In case you missed Commodity Classic this past week in Anaheim, here are some of my observations on the ag tech scene from the trade show floor.
John Deere/Ag Data Transparent. John Deere built an enormous trade show booth with multiple video screens celebrating 100 years of building tractors. Of course, the latest green iron was displayed too, as were numerous monitors explaining Deere’s tools for collecting and using ag data. Speaking of ag data, John Deere also showcased the Ag Data Transparent banner in its booth. Congrats to Deere on completing this certification. Read more about it from various news outlets that covered the story.
FBN. It’s clear to me that FBN has moved past the start-up phase and is now an established ag data company and ag retailer. Its well-staffed booth was always buzzing with demonstrations to new members. I think two things really help FBN draw a crowd at trade shows. First, FBN's product offerings lend themselves well to in-person demonstrations on computer monitors. Second, the initial threshold to become a member is low. While many ag data platforms have per-acre pricing models, FBN has stuck with the flat-fee model. It is noticable that FBN draws a younger demographic than many other booths. Co-founder Amol Despande remarked that FBN signed up 174 new members with a combined 656,000 acres at the show.
GiSC. Although tucked away at the opposite end of the trade show and out of the traffic patterns, Grower Information Services Corporation (GiSC) made big news that should not be overlooked. GiSC signed partnership deals with Main Street Data and IBM. Main Street brings an established database of ag data to GiSC’s existing platform. IBM brings the power of Watson to ag data analytics. GiSC has announced a series of coming improvements based upon the work from these two partners, including the “Validator,” an ag data benchmarking tool. Read more here from Precision Ag.
Farmer’s Edge. Nearby FBN was Farmer’s Edge, and its booth also drew a lot of activity thanks in part to farmer-celebrities Rob Sharkey (“Sharkfarmer”) and Derek Klingenberg (“Farmer Derek”). The satellite on display helped too. Farmer’s Edge seems to be ahead of the competition on integrating satellite imagery into their platform. Farmer’s Edge continues to have an enormous trade show presence.
Dow/DuPont/Pioneer/Encirca/Granular/CORTEVA. Dow DuPont announced the day the show began that its crop protection division would be rebranded “Corteva” (pronounced Core-Teh-Vuh). In the past, DuPont's ag data platforms Encirca and Granular would both have booths at Commodity Classic. Neither had its own booth this year. From what I could tell, these two ag data platforms’ presence was dwarfed by the Corteva rebranding exercise.

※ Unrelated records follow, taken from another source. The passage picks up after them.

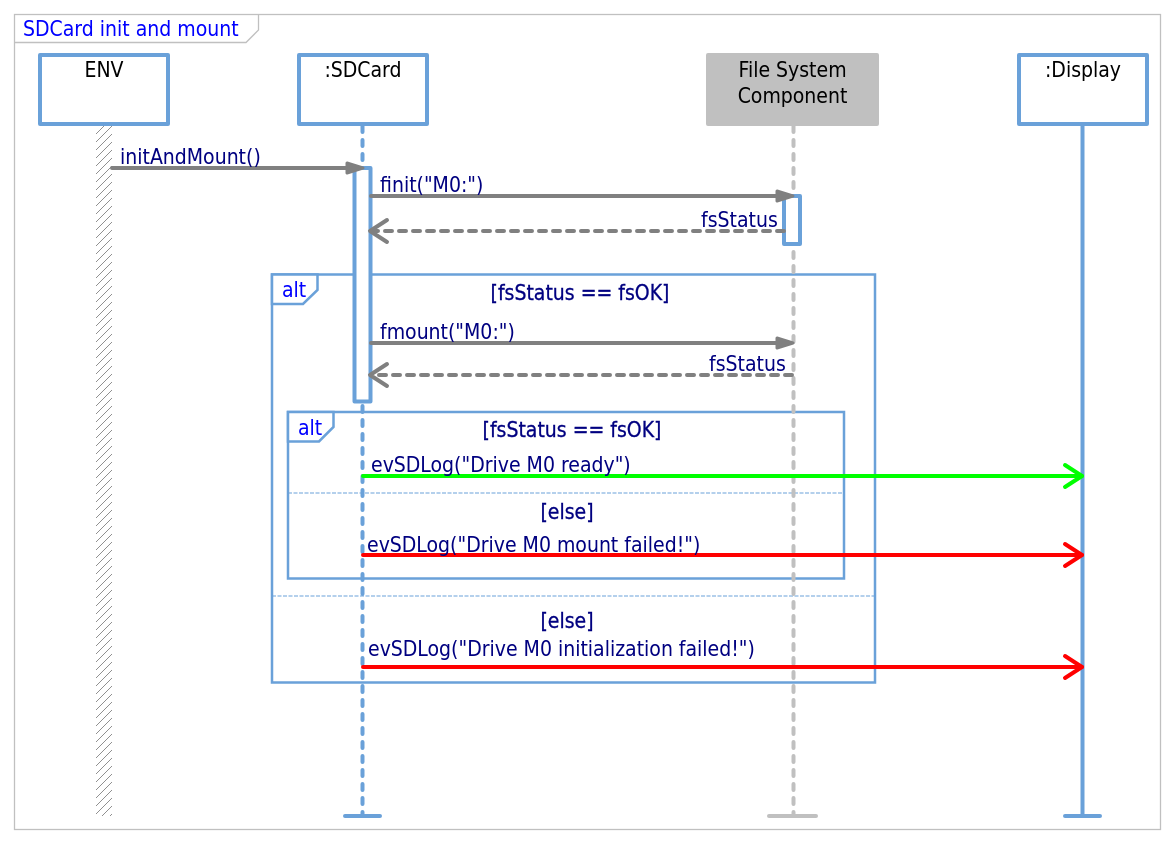
<!DOCTYPE html>
<html lang="en">
<head>
<meta charset="utf-8">
<title>SDCard init and mount</title>
<style>
:root {
  --blue: #6aa1d9;
  --silver: #c0c0c0;
  --gray: #808080;
  --navy: #000080;
  --title: #0000ff;
  --success: #00ff00;
  --failure: #ff0000;
}
* { box-sizing: border-box; margin: 0; }
body { width: 1174px; height: 843px; overflow: hidden; background: #fff; }
.diagram {
  position: relative; width: 1174px; height: 843px; overflow: hidden;
  font: 21px/26px "DejaVu Sans", sans-serif; color: var(--navy);
}
.connectors { position: absolute; left: 0; top: 0; fill: none; }
.participant {
  position: absolute; top: 53px; width: 132px; height: 73px;
  border: 4px solid var(--blue); border-radius: 2px;
  background: #fff; color: #000; text-align: center; font-size: 21px; font-weight: 400;
}
.participant span { display: block; transform: scaleX(.9); white-space: nowrap; }
.participant.external { width: 173px; background: var(--silver); border-color: var(--silver); }
.label { position: absolute; white-space: nowrap; transform: scaleX(.9); transform-origin: 0 0; font-size: 21px; font-weight: 400; }
.guard { position: absolute; width: 240px; text-align: center; white-space: nowrap; transform: scaleX(.9); -webkit-text-stroke: .3px var(--navy); }
.heading { color: var(--title); }
.frame { stroke: var(--silver); stroke-width: 1.3; }
.fragment { stroke: var(--blue); stroke-width: 2.5; }
.tab { fill: #fff; }
.divider { stroke: var(--blue); stroke-width: 1.2; stroke-dasharray: 4 1.5; }
.lifeline { stroke: var(--blue); stroke-width: 4; stroke-linecap: round; }
.dashed { stroke-dasharray: 6 8; }
.external-line { stroke: var(--silver); }
.activation { fill: #fff; stroke: var(--blue); stroke-width: 4; stroke-linejoin: round; }
.message { stroke: var(--gray); stroke-width: 4; stroke-linecap: round; stroke-linejoin: round; }
.reply { stroke-dasharray: 7 7; }
.success { stroke: var(--success); }
.failure { stroke: var(--failure); }
</style>
</head>
<body>
<main class="diagram">
  <svg class="connectors" width="1174" height="843" viewBox="0 0 1174 843" aria-hidden="true">
    <defs>
      <pattern id="hatch" x="96" y="126" width="8" height="8" patternUnits="userSpaceOnUse">
        <path d="M-1 9L9 -1M-1 1L1 -1M7 9L9 7" stroke="#909090" stroke-width="1"/>
      </pattern>
      <path id="call-head" d="M-16 -5L0 0L-16 5Z" fill="#808080" stroke="#808080" stroke-width="3" stroke-linejoin="round"/>
      <path id="open-head" d="M-17 -11L0 0L-17 11"/>
      <path id="reply-head" d="M17 -11L0 0L17 11"/>
    </defs>

    <g class="frame">
      <rect x="14.5" y="14.5" width="1146" height="815"/>
      <path d="M14.5 42.5H246L258.5 30V14.5"/>
    </g>

    <rect x="96" y="126" width="16" height="690" fill="url(#hatch)"/>

    <g class="fragment">
      <rect x="272" y="274.5" width="603" height="408"/>
      <path class="tab" d="M272 274.5H317.5V290L303 304H272Z"/>
      <rect x="288" y="412" width="556" height="166.5"/>
      <path class="tab" d="M288 412H333.5V427L319 441.5H288Z"/>
    </g>
    <path class="divider" d="M288 493H844M272 596H875"/>

    <g class="lifeline">
      <path class="dashed" d="M362.5 126V814"/>
      <path d="M345 816H380M1082.5 126V816M1065 816H1100"/>
      <path class="dashed external-line" d="M793.5 126V814"/>
      <path class="external-line" d="M769 816H816"/>
    </g>

    <rect class="activation" x="354.5" y="168" width="16" height="233.5"/>
    <rect class="activation" x="784" y="196" width="16" height="48"/>

    <g class="message">
      <path d="M112 168H360M371 196H790M371 343H790"/>
      <path class="reply" d="M784 231H372M792 375H372"/>
      <use href="#reply-head" x="370" y="231"/>
      <use href="#reply-head" x="370" y="375"/>
    </g>
    <use href="#call-head" x="363" y="168"/>
    <use href="#call-head" x="793" y="196"/>
    <use href="#call-head" x="793" y="343"/>

    <g class="message success">
      <path d="M363 476H1082"/>
      <use href="#open-head" x="1082" y="476"/>
    </g>
    <g class="message failure">
      <path d="M363 555H1082M363 667H1082"/>
      <use href="#open-head" x="1082" y="555"/>
      <use href="#open-head" x="1082" y="667"/>
    </g>
  </svg>

  <h1 class="label heading" style="left:23px;top:16px">SDCard init and mount</h1>

  <h2 class="participant" style="left:38px"><span>ENV</span></h2>
  <h2 class="participant" style="left:297px"><span>:SDCard</span></h2>
  <h2 class="participant external" style="left:706px"><span>File System<br>Component</span></h2>
  <h2 class="participant" style="left:1017px"><span>:Display</span></h2>

  <p class="label" style="left:120px;top:144px">initAndMount()</p>
  <p class="label" style="left:380px;top:172px">finit("M0:")</p>
  <p class="label" style="left:701px;top:207px">fsStatus</p>

  <p class="label heading" style="left:282px;top:277px">alt</p>
  <p class="guard" style="left:460px;top:280px">[fsStatus == fsOK]</p>
  <p class="label" style="left:380px;top:319px">fmount("M0:")</p>
  <p class="label" style="left:709px;top:351px">fsStatus</p>

  <p class="label heading" style="left:298px;top:415px">alt</p>
  <p class="guard" style="left:452px;top:417px">[fsStatus == fsOK]</p>
  <p class="label" style="left:371px;top:452px">evSDLog("Drive M0 ready")</p>
  <p class="guard" style="left:447px;top:499px">[else]</p>
  <p class="label" style="left:367px;top:532px">evSDLog("Drive M0 mount failed!")</p>

  <p class="guard" style="left:447px;top:608px">[else]</p>
  <p class="label" style="left:368px;top:636px">evSDLog("Drive M0 initialization failed!")</p>
</main>
</body>
</html>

TopCon. TopCon had a nice display to promote TAP, the TopCon Agricultural Platform. TAP is another effort to bring order to order to the chaos that comes from using multiple ag data collection points and trying to connect those to cloud. It is interesting to see TopCon expand from a sensor and precision ag hardware company to an ag data platform company. Welcome to the cloud!
Conservis. It was great to see Conservis at the trade show. Many Midwestern ag-tech companies sat out this Commodity Classic trade show (I speculate due to the long distance to Anaheim). Conservis, travelling from Minnesota, was there with a medium-sized booth to promote its FMIS platform. Conservis was one of the few Ag Data Transparent companies with a booth at the trade show.
New Tech. Finally, the trade show continues to have many small companies with one-off ag-tech innovations. I love walking around the trade show to see all of the new ideas. There are too many vendors to list here, so I will leave it at this: Depressed commodity prices do not seem to depress innovation in ag tech.
Overall, my big impression is that in the horse race to collect ag data, the herd is continuing to thin. There are not as many companies aggressively wooing farmers to move their ag data into their cloud as I saw two years ago at Commodity Classic in New Orleans.
Still, there were many other ag-tech companies at the trade show, so do not take my list as exhaustive or assume that my omission here has any significance. But if I did miss something important, be sure to leave it in the comments below or send me email and I’ll make sure to stop by your booth to see what’s new, next year.